◆ DIRECTIONS
Would you please return every line from the listing that contains the word "forEach"?

◆ THE DATA

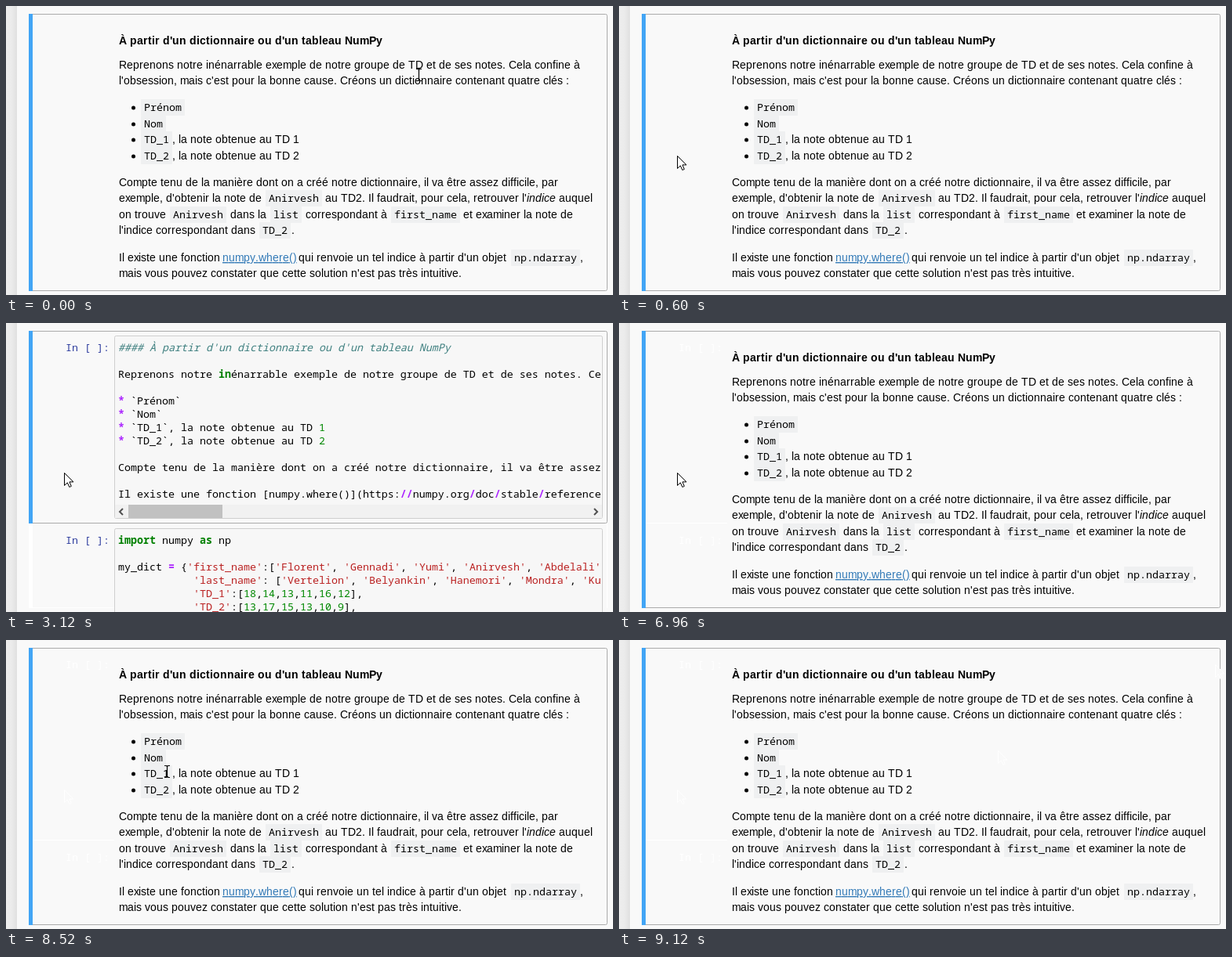
Animation, 774 px wide and 369 px high, one loop 9480 ms. Source, as an HTML page:

```html
<!DOCTYPE html>
<html lang="fr">
<head>
<meta charset="utf-8">
<title>Cellule de notebook</title>
<style>
html, body { margin: 0; width: 100%; height: 100%; overflow: hidden; background: #f9f9f9; }
svg { display: block; width: 774px; height: 369px; }
text { white-space: pre; fill: #000; }
.sans { font: 14px "Liberation Sans", Arial, sans-serif; }
.mono { font: 13.333px "Noto Sans Mono", "DejaVu Sans Mono", monospace; }
.bold { font-weight: bold; }
.ital { font-style: italic; }
.link { fill: #337ab7; text-decoration: underline; }
.prompt { fill: #303f9f; }
.white { fill: #fff; }
.comment { fill: #408080; font-style: italic; }
.key { fill: #008000; font-weight: bold; }
.op { fill: #aa22ff; font-weight: bold; }
.num { fill: #008800; }
.str { fill: #ba2121; }
.item { fill: #0055aa; }
.tick { fill: #aa5500; }
.label { fill: #0000cc; text-decoration: underline; }
.url { fill: #aa1111; }
.head { font: bold 15.4px "Liberation Sans", Arial, sans-serif; fill: #0000ff; }
</style>
</head>
<body>
<svg id="stage" viewBox="0 0 774 369">
  <defs>
    <linearGradient id="shade">
      <stop offset="0" stop-color="#eeeeee"/>
      <stop offset=".5" stop-color="#ebebeb"/>
      <stop offset="1" stop-color="#e0e0e0"/>
    </linearGradient>
    <clipPath id="code"><rect x="139" y="0" width="621" height="369"/></clipPath>
    <path id="arrowShape" d="M.5 .5V16.5L4.3 12.9L6.8 18.5L9.3 17.4L6.9 11.9H12Z"/>
  </defs>
  <rect width="774" height="369" fill="#f9f9f9"/>
  <rect width="14" height="369" fill="url(#shade)"/>
</svg>
<script>
const stage = document.getElementById('stage');
const pen = document.createElement('canvas').getContext('2d');

function add(parent, tag, attrs = {}, text) {
  const el = document.createElementNS('http://www.w3.org/2000/svg', tag);
  for (const k in attrs) el.setAttribute(k, attrs[k]);
  if (text !== undefined) el.textContent = text;
  parent.appendChild(el);
  return el;
}
const group = (parent = stage) => add(parent, 'g');
const rect = (g, x, y, width, height, fill, more) =>
  add(g, 'rect', { x, y, width, height, fill, ...more });

// Screen-hinted type: every advance is a whole pixel.
function sans(g, x, y, str, cls = '') {
  const bold = cls === 'bold';
  const style = bold ? 'bold ' : cls === 'ital' ? 'italic ' : '';
  pen.font = style + '14px "Liberation Sans", Arial, sans-serif';
  const hinted = bold ? { r: 6 } : { m: 11, x: 6 };
  const xs = [];
  for (const ch of str) {
    xs.push(x);
    x += hinted[ch] || Math.round(pen.measureText(ch).width);
  }
  add(g, 'text', { x: xs.join(' '), y, class: 'sans ' + cls }, str);
}

function mono(g, x, y, str, cls = '') {
  return add(g, 'text', { x, y, class: 'mono ' + cls }, str);
}

function chip(g, x, y, str) {
  rect(g, x - 4, y - 15, str.length * 8 + 8, 21, '#eff0f1', { rx: 1 });
  mono(g, x, y, str);
}

// Splits a line into coloured runs; rules are [class, pattern].
function code(g, y, line, rules, base = '') {
  const el = mono(g, 143, y, '', base);
  const all = new RegExp(rules.map(r => '(' + r[1] + ')').join('|'), 'g');
  let at = 0;
  for (const m of line.matchAll(all)) {
    add(el, 'tspan', {}, line.slice(at, m.index));
    const hit = m.slice(1).findIndex(v => v !== undefined);
    add(el, 'tspan', { class: rules[hit][0] }, m[0]);
    at = m.index + m[0].length;
  }
  add(el, 'tspan', {}, line.slice(at));
}

function frame(g, height) {
  rect(g, 29.5, 10.5, 737, height, 'none', { stroke: '#ababab', rx: 2 });
  rect(g, 29, 10, 5, height + 1, '#42a5f5');
}

function inputBox(g, y, height) {
  rect(g, 138.5, y + .5, 622, height, '#f7f7f7', { stroke: '#cfcfcf', rx: 2 });
}

const prompts = (g, cls) => [36, 282].forEach(y => mono(g, 76, y, 'In [ ]:', cls));

function drawTrace(g) {
  prompts(g, 'white');
  rect(g, 34, 255, 104, 1, '#fff');
}

function drawPage(g) {
  frame(g, 353);
  sans(g, 144, 49, "À partir d'un dictionnaire ou d'un tableau NumPy", 'bold');
  sans(g, 144, 80, 'Reprenons notre inénarrable exemple de notre groupe de TD et de ses notes. Cela confine à');
  sans(g, 144, 100, "l'obsession, mais c'est pour la bonne cause. Créons un dictionnaire contenant quatre clés :");
  ['Prénom', 'Nom', 'TD_1', 'TD_2'].forEach((key, i) => {
    const y = Math.round(134 + i * 20.5);
    add(g, 'circle', { cx: 162.5, cy: y - 4, r: 2.5 });
    chip(g, 176, y, key);
    if (i > 1) sans(g, 212, y, ', la note obtenue au TD ' + (i - 1));
  });
  sans(g, 144, 230, 'Compte tenu de la manière dont on a créé notre dictionnaire, il va être assez difficile, par');
  sans(g, 144, 250, "exemple, d'obtenir la note de");
  chip(g, 335, 250, 'Anirvesh');
  sans(g, 407, 250, "au TD2. Il faudrait, pour cela, retrouver l'");
  sans(g, 664, 250, 'indice', 'ital');
  sans(g, 705, 250, 'auquel');
  sans(g, 144, 271, 'on trouve');
  chip(g, 213, 271, 'Anirvesh');
  sans(g, 286, 271, 'dans la');
  chip(g, 341, 271, 'list');
  sans(g, 382, 271, 'correspondant à');
  chip(g, 495, 271, 'first_name');
  sans(g, 583, 271, 'et examiner la note de');
  sans(g, 144, 291, "l'indice correspondant dans");
  chip(g, 327, 291, 'TD_2');
  sans(g, 364, 291, '.');
  sans(g, 144, 326, 'Il existe une fonction');
  sans(g, 276, 326, 'numpy.where()', 'link');
  sans(g, 373, 326, "qui renvoie un tel indice à partir d'un objet");
  chip(g, 648, 326, 'np.ndarray');
  sans(g, 732, 326, ',');
  sans(g, 144, 346, "mais vous pouvez constater que cette solution n'est pas très intuitive.");
}

function drawPython(g) {
  const rules = [
    ['comment', '^#.*'], ['str', "'[^']*'?"], ['key', '\\b(?:import|as|in)\\b'],
    ['op', '[*=]|\\/+'], ['num', '\\b\\d+\\b']
  ];
  rect(g, 29, 256, 5, 108, '#fff');
  rect(g, 34, 363, 104, 1, '#fff');
  rect(g, 766, 256, 1, 108, '#fff');
  frame(g, 245);
  inputBox(g, 16, 233);
  inputBox(g, 262, 120);
  prompts(g, 'prompt');
  const body = add(g, 'g', { 'clip-path': 'url(#code)' });
  const first = [
    "#### À partir d'un dictionnaire ou d'un tableau NumPy", '',
    'Reprenons notre inénarrable exemple de notre groupe de TD et de ses notes. Ce', '',
    '* `Prénom`', '* `Nom`',
    '* `TD_1`, la note obtenue au TD 1', '* `TD_2`, la note obtenue au TD 2', '',
    'Compte tenu de la manière dont on a créé notre dictionnaire, il va être assez', '',
    'Il existe une fonction [numpy.where()](https://numpy.org/doc/stable/reference'
  ];
  const pad = ' '.repeat(12);
  const second = [
    'import numpy as np', '',
    "my_dict = {'first_name':['Florent', 'Gennadi', 'Yumi', 'Anirvesh', 'Abdelali'",
    pad + "'last_name': ['Vertelion', 'Belyankin', 'Hanemori', 'Mondra', 'Ku",
    pad + "'TD_1':[18,14,13,11,16,12],",
    pad + "'TD_2':[13,17,15,13,10,9],"
  ];
  first.forEach((s, i) => code(body, 36 + i * 17, s, rules));
  second.forEach((s, i) => code(body, 282 + i * 17, s, rules));
  rect(g, 139, 232, 621, 17, '#f1f1f1');
  rect(g, 156, 232, 120, 17, '#c1c1c1');
  add(g, 'path', {
    d: 'M149 237L145 241L149 245M750 237L754 241L750 245',
    fill: 'none', stroke: '#505050', 'stroke-width': 2
  });
}

function drawMarkdown(g) {
  const rules = [
    ['tick', '`[^`]*`'], ['ital', '_indice_'], ['label', '\\[.*\\]'],
    ['url', '\\(https.*|^\\/reference.*\\)']
  ];
  frame(g, 400);
  rect(g, 34, 363, 104, 1, '#fff');
  inputBox(g, 16, 400);
  add(g, 'text', { x: 143, y: 37, class: 'head' }, "#### À partir d'un dictionnaire ou d'un tableau NumPy");
  [
    'Reprenons notre inénarrable exemple de notre groupe de TD et de ses notes.',
    "Cela confine à l'obsession, mais c'est pour la bonne cause. Créons un",
    'dictionnaire contenant quatre clés :', '',
    '* `Prénom`', '* `Nom`',
    '* `TD_1`, la note obtenue au TD 1', '* `TD_2`, la note obtenue au TD 2', '',
    'Compte tenu de la manière dont on a créé notre dictionnaire, il va être',
    "assez difficile, par exemple, d'obtenir la note de `Anirvesh` au TD2. Il",
    "faudrait, pour cela, retrouver l'_indice_ auquel on trouve `Anirvesh` dans",
    "la `list` correspondant à `first_name` et examiner la note de l'indice",
    'correspondant dans `TD_2`.', '',
    'Il existe une fonction [numpy.where()](https://numpy.org/doc/stable',
    '/reference/generated/numpy.where.html) qui renvoie un tel indice à partir',
    "d'un objet `np.ndarray`, mais vous pouvez constater que cette solution n'est",
    'pas très intuitive.'
  ].forEach((s, i) => code(g, 71 + i * 17, s, rules, s[0] === '*' ? 'item' : ''));
}

function arrow(g, x, y, fill, stroke) {
  return add(g, 'use', { href: '#arrowShape', transform: `translate(${x} ${y})`, fill, stroke });
}

const views = { page: group(), python: group(), markdown: group() };
drawPage(views.page);
drawPython(views.python);
drawMarkdown(views.markdown);
const trace = group();
drawTrace(trace);

// Faint marks left where the pointer rested: [time, x, y].
const marks = [[8520, 74, 191], [8880, 483, 141], [9120, 760, 31]].map(([from, x, y]) =>
  ({ from, el: arrow(stage, x, y, '#f9f9f9', '#fff') }));

const pointer = arrow(stage, 0, 0, '#fff', '#000');
const beam = add(stage, 'path', {
  d: 'M-3.5 -7.5H-1L0 -6.5L1 -7.5H3.5M0 -6.5V6.5M-3.5 7.5H-1L0 6.5L1 7.5H3.5',
  fill: 'none', stroke: '#000', 'stroke-width': 1.2
});

// Pointer stops: [time, shape, x, y].
const stops = [
  [0, 'beam', 526.5, 88], [120, 'beam', 450.5, 139], [240, 'beam', 330.5, 208],
  [360, 'beam', 206.5, 250], [480, 'arrow', 112, 226], [600, 'arrow', 74, 191],
  [8520, 'beam', 205.5, 168], [8640, 'beam', 342.5, 166], [8760, 'arrow', 483, 141],
  [8880, 'beam', 622.5, 100], [9000, 'arrow', 760, 31], [9120, 'none', 0, 0]
];

const show = (el, on) => el.setAttribute('visibility', on ? 'visible' : 'hidden');

function render(t) {
  const view = t < 3120 || t >= 6960 ? 'page' : t < 4680 ? 'python' : 'markdown';
  for (const name in views) show(views[name], name === view);
  show(trace, t >= 4680);
  marks.forEach(m => show(m.el, t >= m.from));
  const [, shape, x, y] = stops.filter(s => s[0] <= t).pop();
  show(pointer, shape === 'arrow');
  show(beam, shape === 'beam');
  const el = shape === 'beam' ? beam : pointer;
  el.setAttribute('transform', `translate(${x} ${y})`);
}

const start = performance.now();
function tick() {
  render((performance.now() - start) % 9480);
  requestAnimationFrame(tick);
}
tick();
</script>
</body>
</html>
```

◆ PROBLEM SOLUTION
const prompts = (g, cls) => [36, 282].forEach(y => mono(g, 76, y, 'In [ ]:', cls));
  ['Prénom', 'Nom', 'TD_1', 'TD_2'].forEach((key, i) => {
  first.forEach((s, i) => code(body, 36 + i * 17, s, rules));
  second.forEach((s, i) => code(body, 282 + i * 17, s, rules));
  ].forEach((s, i) => code(g, 71 + i * 17, s, rules, s[0] === '*' ? 'item' : ''));
  marks.forEach(m => show(m.el, t >= m.from));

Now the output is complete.